TASK TO COMPLETE: Read through the listing below and copy each line in which the word "background" occurs.

EXTRACTED INFORMATION:

__________________________________________________

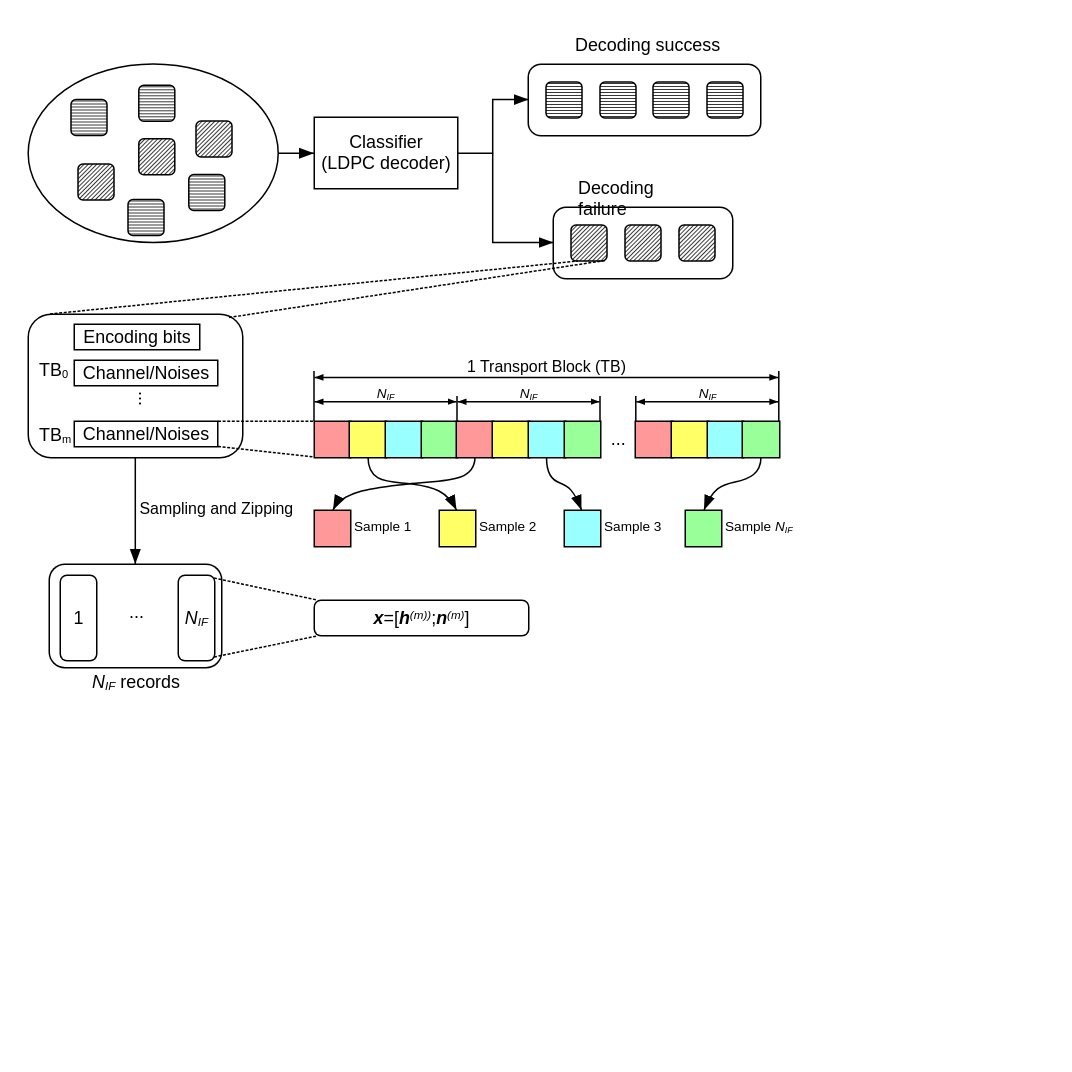
<!DOCTYPE html>
<html lang="en">
<head>
<meta charset="utf-8">
<title>Transport block sampling diagram</title>
<style>
:root {
  --ink: #000;
  --paper: #fff;
  --red: #f99;
  --yellow: #ff6;
  --cyan: #9ff;
  --green: #9f9;
}
* { box-sizing: border-box; }
html, body { margin: 0; }
body { width: 1072px; height: 1072px; overflow: hidden; background: var(--paper); }
.diagram {
  position: relative; width: 1072px; height: 1072px; overflow: hidden;
  color: var(--ink); font: 17.9px/21px "Liberation Sans", sans-serif;
}
.node, .label, .drawing { position: absolute; }
.label { white-space: nowrap; margin: 0; }
.drawing { left: 0; top: 0; overflow: visible; }
.box { box-shadow: 0 0 0 1.5px var(--ink); display: flex; align-items: center; justify-content: center; }
sub, sup { font-size: .65em; line-height: 0; }
sub { vertical-align: -.2em; }
sup { vertical-align: .4em; font-style: italic; }
.upright sub { font-size: .62em; }
.vector { font-weight: bold; font-style: italic; }

.tile { width: 36px; height: 36px; overflow: visible; flex: none; }
.tile-set { border-radius: 12px; gap: 17.6px; }
.success { left: 529px; top: 65px; width: 231px; height: 70px; }
.failure { left: 554px; top: 208px; width: 178px; height: 70px; }
.classifier { left: 315px; top: 118px; width: 142px; height: 70px; text-align: center; white-space: nowrap; }
.success-title { left: 575px; top: 35px; }
.failure-title { left: 578px; top: 178px; }

.blocks { left: 29px; top: 315px; width: 213px; height: 142px; border-radius: 22px; }
.field { white-space: nowrap; height: 24px; left: 75px; }
.encoding { top: 325px; width: 124px; }
.channel { width: 142px; }
.channel-first { top: 361px; }
.channel-last { top: 422px; }
.tb-first { left: 39px; top: 360px; }
.tb-last { left: 39px; top: 425px; }
.more-blocks { left: 137px; top: 388px; transform: rotate(90deg); }

.cells {
  left: 314.5px; top: 422px; width: 464.5px; height: 35px;
  display: grid; grid-template-columns: repeat(13, 1fr);
}
.cell { box-shadow: 0 0 0 1.5px var(--ink); }
.red { background: var(--red); }
.yellow { background: var(--yellow); }
.cyan { background: var(--cyan); }
.green { background: var(--green); }
.more-cells { text-align: center; line-height: 34px; }
.block-title { left: 314px; width: 465px; top: 356px; font-size: 15.9px; text-align: center; }
.factor { top: 383px; width: 143px; font-size: 13.6px; text-align: center; }

.sample { top: 511px; display: flex; align-items: center; gap: 4px; font-size: 13.6px; white-space: nowrap; }
.swatch { width: 35px; height: 35px; box-shadow: 0 0 0 1.5px var(--ink); }
.sample span { padding-bottom: 5px; }
.sampling { left: 139.5px; top: 498px; font-size: 15.9px; }

.records { left: 50px; top: 565px; width: 171px; height: 102px; border-radius: 15px; }
.record { top: 576px; width: 35px; height: 84px; border-radius: 6px; }
.record-first { left: 61px; }
.record-last { left: 179px; }
.more-records { left: 129px; top: 602px; }
.records-title { left: 50px; width: 172px; top: 672px; text-align: center; }
.formula { left: 315px; top: 601px; width: 213px; height: 34px; border-radius: 6px; white-space: nowrap; }
</style>
</head>
<body>
<main class="diagram">

  <svg class="drawing" width="1072" height="1072" viewBox="0 0 1072 1072" fill="none" stroke="#000" stroke-width="1.5" aria-hidden="true">
    <defs>
      <pattern id="stripes" width="36" height="3" patternUnits="userSpaceOnUse">
        <path d="M0 1.5H36" stroke="#222" stroke-width=".9"/>
      </pattern>
      <pattern id="hatch" width="3" height="36" patternUnits="userSpaceOnUse" patternTransform="rotate(45)">
        <path d="M1.5 0V36" stroke="#222" stroke-width=".9"/>
      </pattern>
      <g id="decoded"><rect width="36" height="36" rx="5" fill="url(#stripes)" stroke="#000" stroke-width="1.5"/></g>
      <g id="failed"><rect width="36" height="36" rx="5" fill="url(#hatch)" stroke="#000" stroke-width="1.5"/></g>
      <marker id="arrow" markerUnits="userSpaceOnUse" markerWidth="16" markerHeight="12" refX="15" refY="6" orient="auto">
        <path d="M0 .5L15 6L0 11.5z" fill="#000" stroke="none"/>
      </marker>
      <marker id="tick" markerUnits="userSpaceOnUse" markerWidth="10" markerHeight="8" refX="9" refY="4" orient="auto-start-reverse">
        <path d="M0 .7L9 4L0 7.3z" fill="#000" stroke="none"/>
      </marker>
    </defs>
    <g class="mixed-set">
      <ellipse cx="153.2" cy="153.2" rx="125" ry="89.3"/>
      <use href="#decoded" x="71" y="99.5"/>
      <use href="#decoded" x="138.8" y="85.3"/>
      <use href="#decoded" x="188.8" y="174.5"/>
      <use href="#decoded" x="128" y="199.5"/>
      <use href="#failed" x="196" y="121"/>
      <use href="#failed" x="138.8" y="138.8"/>
      <use href="#failed" x="78" y="164"/>
    </g>
  </svg>

  <section class="node box classifier">Classifier<br>(LDPC decoder)</section>

  <section class="node box tile-set success">
    <svg class="tile" viewBox="0 0 36 36"><use href="#decoded"/></svg>
    <svg class="tile" viewBox="0 0 36 36"><use href="#decoded"/></svg>
    <svg class="tile" viewBox="0 0 36 36"><use href="#decoded"/></svg>
    <svg class="tile" viewBox="0 0 36 36"><use href="#decoded"/></svg>
  </section>
  <section class="node box tile-set failure">
    <svg class="tile" viewBox="0 0 36 36"><use href="#failed"/></svg>
    <svg class="tile" viewBox="0 0 36 36"><use href="#failed"/></svg>
    <svg class="tile" viewBox="0 0 36 36"><use href="#failed"/></svg>
  </section>
  <p class="label success-title">Decoding success</p>
  <p class="label failure-title">Decoding<br>failure</p>

  <div class="node box blocks"></div>
  <div class="node box field encoding">Encoding bits</div>
  <div class="node box field channel channel-first">Channel/Noises</div>
  <div class="node box field channel channel-last">Channel/Noises</div>
  <p class="label upright tb-first">TB<sub>0</sub></p>
  <p class="label upright tb-last">TB<sub>m</sub></p>
  <p class="label more-blocks">...</p>

  <p class="label block-title">1 Transport Block (TB)</p>
  <p class="label factor" style="left:314px"><i>N<sub>IF</sub></i></p>
  <p class="label factor" style="left:457px"><i>N<sub>IF</sub></i></p>
  <p class="label factor" style="left:636px"><i>N<sub>IF</sub></i></p>
  <section class="node cells">
    <div class="cell red"></div><div class="cell yellow"></div><div class="cell cyan"></div><div class="cell green"></div>
    <div class="cell red"></div><div class="cell yellow"></div><div class="cell cyan"></div><div class="cell green"></div>
    <div class="more-cells">...</div>
    <div class="cell red"></div><div class="cell yellow"></div><div class="cell cyan"></div><div class="cell green"></div>
  </section>

  <div class="node sample" style="left:315px"><div class="swatch red"></div><span>Sample 1</span></div>
  <div class="node sample" style="left:440px"><div class="swatch yellow"></div><span>Sample 2</span></div>
  <div class="node sample" style="left:565px"><div class="swatch cyan"></div><span>Sample 3</span></div>
  <div class="node sample" style="left:686px"><div class="swatch green"></div><span>Sample <i>N<sub>IF</sub></i></span></div>

  <p class="label sampling">Sampling and Zipping</p>

  <div class="node box records"></div>
  <div class="node box record record-first">1</div>
  <div class="node box record record-last"><i>N<sub>IF</sub></i></div>
  <p class="label more-records">...</p>
  <p class="label records-title"><i>N<sub>IF</sub></i> records</p>
  <section class="node box formula"><div><span class="vector">x</span>=[<span class="vector">h</span><sup>(m))</sup>;<span class="vector">n</span><sup>(m)</sup>]</div></section>

  <svg class="drawing" width="1072" height="1072" viewBox="0 0 1072 1072" fill="none" stroke="#000" stroke-width="1.5" aria-hidden="true">
    <g class="flow" marker-end="url(#arrow)">
      <path d="M278 153.2H314" marker-end="url(#arrow)"/>
      <path d="M457 153.2H492.7V99.6H528.5" marker-end="url(#arrow)"/>
      <path d="M492.7 153.2V242.5H553.5" marker-end="url(#arrow)"/>
      <path d="M135.3 457V564" marker-end="url(#arrow)"/>
    </g>
    <g class="sampling-paths">
      <path d="M368 457C368 484 390 481 412 484S447 491 456.5 510" marker-end="url(#arrow)"/>
      <path d="M475 457C475 484 440 480 408 484S343 490 333 510" marker-end="url(#arrow)"/>
      <path d="M546.5 457C546.5 474 552 480 560 483S574 490 581.5 510" marker-end="url(#arrow)"/>
      <path d="M761 457C761 474 749 479 735 482S713 488 704 510" marker-end="url(#arrow)"/>
    </g>
    <g class="zoom-lines" stroke-dasharray="3 1.6">
      <path d="M50 314L578 261"/>
      <path d="M229 317.5L605 260.5"/>
      <path d="M218 421.3H314"/>
      <path d="M218 446.5L314 457"/>
      <path d="M214 578L317 600"/>
      <path d="M214 657L317 636"/>
    </g>
    <g class="dimensions">
      <path d="M314 371V421M778.8 371V421M457 396V421M600 396V421M635.8 396V421"/>
      <path d="M314.5 377.4H778.3" marker-start="url(#tick)" marker-end="url(#tick)"/>
      <path d="M314.5 401.7H456.5" marker-start="url(#tick)" marker-end="url(#tick)"/>
      <path d="M457.5 401.7H599.5" marker-start="url(#tick)" marker-end="url(#tick)"/>
      <path d="M636.3 401.7H778.3" marker-start="url(#tick)" marker-end="url(#tick)"/>
    </g>
  </svg>
</main>
</body>
</html>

__________________________________________________

RESULT OF THE TASK:
body { width: 1072px; height: 1072px; overflow: hidden; background: var(--paper); }
.red { background: var(--red); }
.yellow { background: var(--yellow); }
.cyan { background: var(--cyan); }
.green { background: var(--green); }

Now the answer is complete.